(Exercise directions) Return the lines of the data below in which the string "offset" occurs.

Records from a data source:
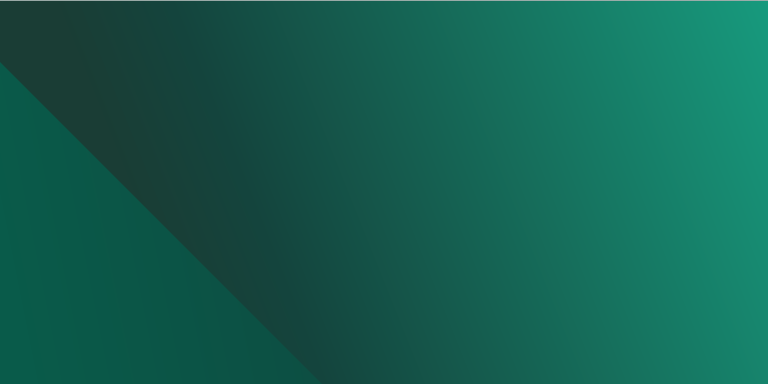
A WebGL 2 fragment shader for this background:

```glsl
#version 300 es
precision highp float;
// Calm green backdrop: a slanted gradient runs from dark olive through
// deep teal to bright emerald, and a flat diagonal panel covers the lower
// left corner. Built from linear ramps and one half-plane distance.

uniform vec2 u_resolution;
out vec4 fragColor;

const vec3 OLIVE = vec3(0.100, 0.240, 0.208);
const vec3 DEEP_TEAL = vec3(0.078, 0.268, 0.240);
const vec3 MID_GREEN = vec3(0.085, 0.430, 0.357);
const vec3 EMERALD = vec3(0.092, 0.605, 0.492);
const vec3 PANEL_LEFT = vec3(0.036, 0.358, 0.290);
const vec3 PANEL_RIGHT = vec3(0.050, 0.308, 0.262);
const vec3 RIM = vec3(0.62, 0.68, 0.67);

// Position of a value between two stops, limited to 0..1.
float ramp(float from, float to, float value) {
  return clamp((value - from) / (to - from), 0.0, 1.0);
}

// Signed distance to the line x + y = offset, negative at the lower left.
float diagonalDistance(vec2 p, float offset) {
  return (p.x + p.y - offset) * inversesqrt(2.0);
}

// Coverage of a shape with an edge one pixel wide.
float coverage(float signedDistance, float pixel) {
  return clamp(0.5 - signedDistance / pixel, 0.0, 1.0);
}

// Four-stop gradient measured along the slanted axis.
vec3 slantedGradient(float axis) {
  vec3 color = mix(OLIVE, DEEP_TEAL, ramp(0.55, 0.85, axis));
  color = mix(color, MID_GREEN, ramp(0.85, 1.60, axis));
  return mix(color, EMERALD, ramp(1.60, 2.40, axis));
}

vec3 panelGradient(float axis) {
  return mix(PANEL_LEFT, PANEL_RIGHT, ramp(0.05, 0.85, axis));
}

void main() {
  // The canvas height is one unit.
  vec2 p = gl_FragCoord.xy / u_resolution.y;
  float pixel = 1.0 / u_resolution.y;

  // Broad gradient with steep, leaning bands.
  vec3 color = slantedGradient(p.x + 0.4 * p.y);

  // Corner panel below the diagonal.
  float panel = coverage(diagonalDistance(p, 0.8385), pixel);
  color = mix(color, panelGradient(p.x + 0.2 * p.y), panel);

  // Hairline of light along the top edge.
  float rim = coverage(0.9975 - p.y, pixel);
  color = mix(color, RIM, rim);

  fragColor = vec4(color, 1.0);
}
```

(Solution to this exercise)
// Signed distance to the line x + y = offset, negative at the lower left.
float diagonalDistance(vec2 p, float offset) {
  return (p.x + p.y - offset) * inversesqrt(2.0);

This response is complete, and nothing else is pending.